FAO will be providing seeds to restore food production by the affected pastoralist and agropastoralist communities, especially women and children, who bear the blunt of the food insecurity. This will complement the ongoing food distribution by the Government; It will increase the availability of food for mothers in order meet and to satisfy needs of breastfeeding children. On the other hand the distribution of veterinary medicines and supplements will help to reduce mortality of animals, particularly of cows and goats that provide milk, the main source of daily survival of children.

Our main priority areas of action include:
- distribution of agricultural tools;
- distribution of vegetables seeds
- introducing micro-garden practices;
- construction of drinking troughs for animals; and
- distribution of basic veterinary kits

What motivates you to work in the agriculture and food security sector?
I have always loved the rural area and Africa. And working with communities gives me immense gratification when I see results that change people's lives

Can you share your most inspiring moment in humanitarian (FAO) work? i.e., in terms of work achievement in the country where you are, what have you been most proud about?
There are many beautiful moments experienced during the past 14 years in Angola. From 2008-2012 we created a food security project in Namibe. We started irrigated agriculture and we worked with 44 communities to do this. After five years, these communities are now totally independent in terms of humanitarian aid. When I visit these community, I’m overjoyed.

What is it like working in an emergency environment?
Working on emergency projects means working long hours – you are working in the field during the day and working in the office during the night.

What are the biggest challenges for you and how do you cope?
For us the biggest challenge is to incorporate more resilience activities in emergency projects. Many donors do not want it, they want to do simple food assistance, however it’s important that we work with communities to build more resilient agricultural livelilhoods.
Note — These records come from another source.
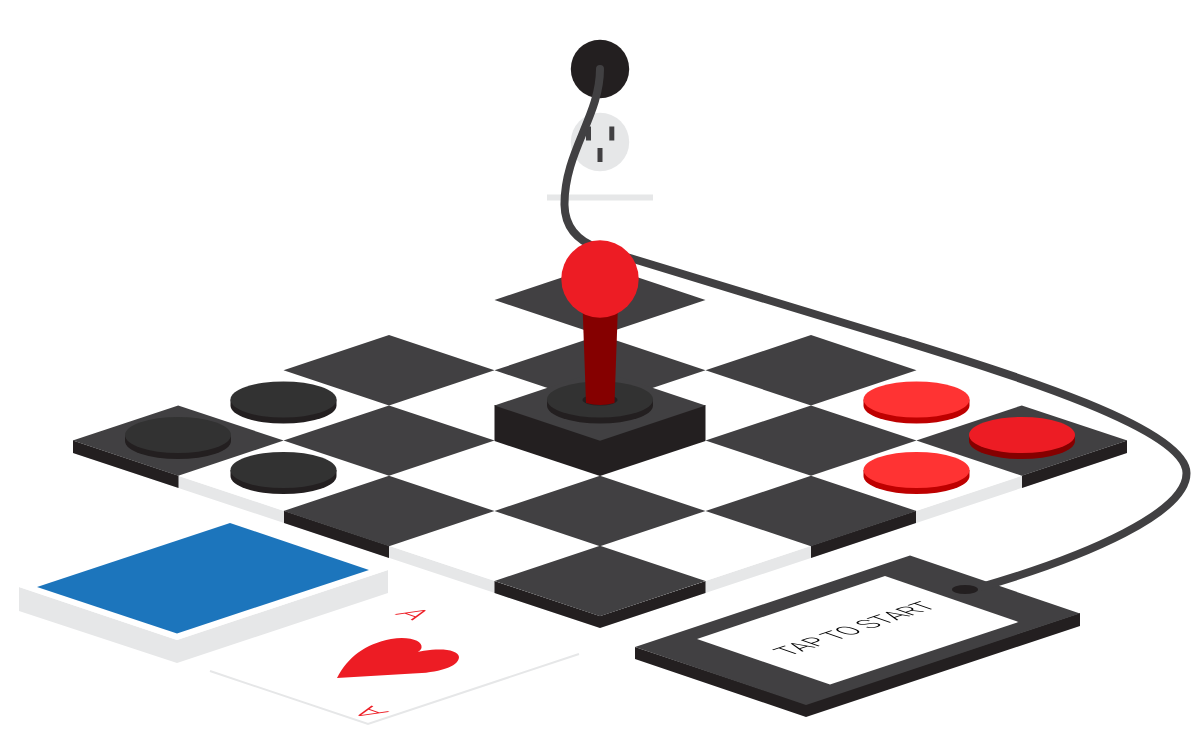
<!DOCTYPE html>
<html lang="en">
<head>
<meta charset="utf-8">
<title>Tap to start</title>
<style>
:root {
  --paper: #fff;
  --ink: #231f20;
  --charcoal: #414042;
  --piece-black: #323232;
  --mist: #e6e7e8;
  --red: #ed1c24;
  --piece-red: #f33;
  --dark-red: #850000;
  --piece-red-side: #be0000;
  --blue: #1c75bc;
}
html, body { margin: 0; background: var(--paper); overflow: hidden; }
svg { display: block; width: 1200px; height: 739px; }
.ink { fill: var(--ink); }
.charcoal { fill: var(--charcoal); }
.mist { fill: var(--mist); }
.paper { fill: var(--paper); }
.red { fill: var(--red); }
.cord { fill: none; stroke: var(--charcoal); stroke-width: 8; stroke-linecap: round; }
.card-edge { fill: none; stroke: var(--mist); stroke-width: 2; }
.piece-black { --top: var(--piece-black); --side: var(--ink); }
.piece-red { --top: var(--piece-red); --side: var(--piece-red-side); }
.piece-king { --top: var(--red); --side: var(--dark-red); }
.label { font-family: Roboto, "Liberation Sans", sans-serif; font-weight: 300; }
.screen-text { font-size: 26px; fill: #000; }
.card-text { font-size: 32px; fill: var(--red); }
</style>
</head>
<body>
<svg viewBox="0 0 1200 739" role="img" aria-label="Joystick on a checkerboard with playing cards and a tablet">
  <defs>
    <polygon id="tile" points="0,-35.2 105.5,0 0,35.2 -105.5,0"/>
    <g id="piece">
      <path d="M-53 0V6A53 18 0 0 0 53 6V0Z" style="fill:var(--side)"/>
      <ellipse rx="53" ry="18" style="fill:var(--top)"/>
    </g>
  </defs>

  <rect class="paper" width="1200" height="739"/>

  <g id="wall">
    <circle class="ink" cx="600" cy="69" r="29.2"/>
    <circle class="mist" cx="600" cy="142" r="29.2"/>
    <rect class="charcoal" x="586" y="126.5" width="5" height="14"/>
    <rect class="charcoal" x="609.3" y="126.5" width="5" height="14"/>
    <rect class="charcoal" x="597.5" y="148" width="5" height="14"/>
    <rect class="mist" x="547" y="194.5" width="106" height="6"/>
  </g>

  <g id="board">
    <g id="board-edge">
      <path class="mist" d="M73 441 600 616 1127 441V453L600 628 73 453Z"/>
      <path class="ink" d="M73 440 178.5 475V488L73 453Z"/>
      <path class="ink" d="M284 510 389 545V558L284 523Z"/>
      <path class="ink" d="M494.5 581 600 616 705.5 581V593L600 628 494.5 593Z"/>
      <path class="ink" d="M916 510 811 545V558L916 523Z"/>
      <path class="ink" d="M1127 440 1022 475V488L1127 453Z"/>
    </g>
    <polygon class="paper" points="600,265 1127,440.5 600,616 73,440.5"/>
    <g id="dark-tiles" class="charcoal">
      <use href="#tile" x="600" y="300"/>
      <use href="#tile" x="389" y="370.3"/>
      <use href="#tile" x="600" y="370.3"/>
      <use href="#tile" x="811" y="370.3"/>
      <use href="#tile" x="178.2" y="440.6"/>
      <use href="#tile" x="389" y="440.6"/>
      <use href="#tile" x="811" y="440.6"/>
      <use href="#tile" x="1021.8" y="440.6"/>
      <use href="#tile" x="389" y="511"/>
      <use href="#tile" x="600" y="511"/>
      <use href="#tile" x="811" y="511"/>
      <use href="#tile" x="600" y="581"/>
    </g>
  </g>

  <g id="checkers">
    <use class="piece-black" href="#piece" x="283.5" y="399.5"/>
    <use class="piece-black" href="#piece" x="178" y="435"/>
    <use class="piece-black" href="#piece" x="283.5" y="470"/>
    <use class="piece-red" href="#piece" x="916.5" y="399.5"/>
    <use class="piece-king" href="#piece" x="1022" y="435"/>
    <use class="piece-red" href="#piece" x="916.5" y="470"/>
  </g>

  <g id="card-deck">
    <path class="mist" d="M19 587 177 640 388 570V593L177 663 19 611Z"/>
    <polygon class="paper" points="230,516 388,570 177,640 19,587"/>
    <polygon points="230,523 369,570 177,633.5 37,587" fill="var(--blue)"/>
  </g>

  <g id="ace-of-hearts">
    <polyline class="card-edge" points="210,671 368,724 579,654"/>
    <path class="red" d="M337 678C348 657 365 644 391 639C410 636 423 641 421.500 648C420 652 414 654 407 655C432 647 458 648 459 657C459 667 437 673 413 673.500Z"/>
    <text class="label card-text" transform="matrix(.95 .33 -.95 .31 394 614)">A</text>
    <text class="label card-text" transform="matrix(-.95 -.33 .95 -.31 390 712)">A</text>
  </g>

  <g id="tablet">
    <path class="ink" d="M635 647 806 704 1080 613V626L806 717 635 659Z"/>
    <polygon class="charcoal" points="910,555.5 1080,613.5 806,705 635,647"/>
    <polygon class="paper" points="885,576 1018.500,622 830,684.500 697,639"/>
    <text class="label screen-text" transform="matrix(.95 -.313 .95 .33 789 656)" textLength="157" lengthAdjust="spacingAndGlyphs">TAP TO START</text>
  </g>

  <g id="joystick">
    <path class="cord" d="M600 69C600 116 564 152 564.500 205C565 228 578 241 598 248L630 258L900 340C1010 374 1186 428 1186.500 473C1187 512 1090 556 974 589"/>
    <ellipse class="ink" cx="965" cy="589.5" rx="13" ry="4.5"/>
    <path class="ink" d="M494.500 405V441L600 476 705.500 441V405Z"/>
    <use class="charcoal" href="#tile" x="600" y="405.5"/>
    <use class="piece-black" href="#piece" x="600" y="399.5"/>
    <ellipse class="ink" cx="600" cy="400" rx="17.5" ry="5.500"/>
    <path fill="var(--dark-red)" d="M582.500 305H618L614.500 403Q600 407 586 403Z"/>
    <circle class="red" cx="600" cy="279" r="38.7"/>
  </g>
</svg>
</body>
</html>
What are the biggest challenges facing FAO in the location where you are?
The biggest challenge of the FAO in the southern region of Angola is to mitigate the effects of climate change and the land degradation.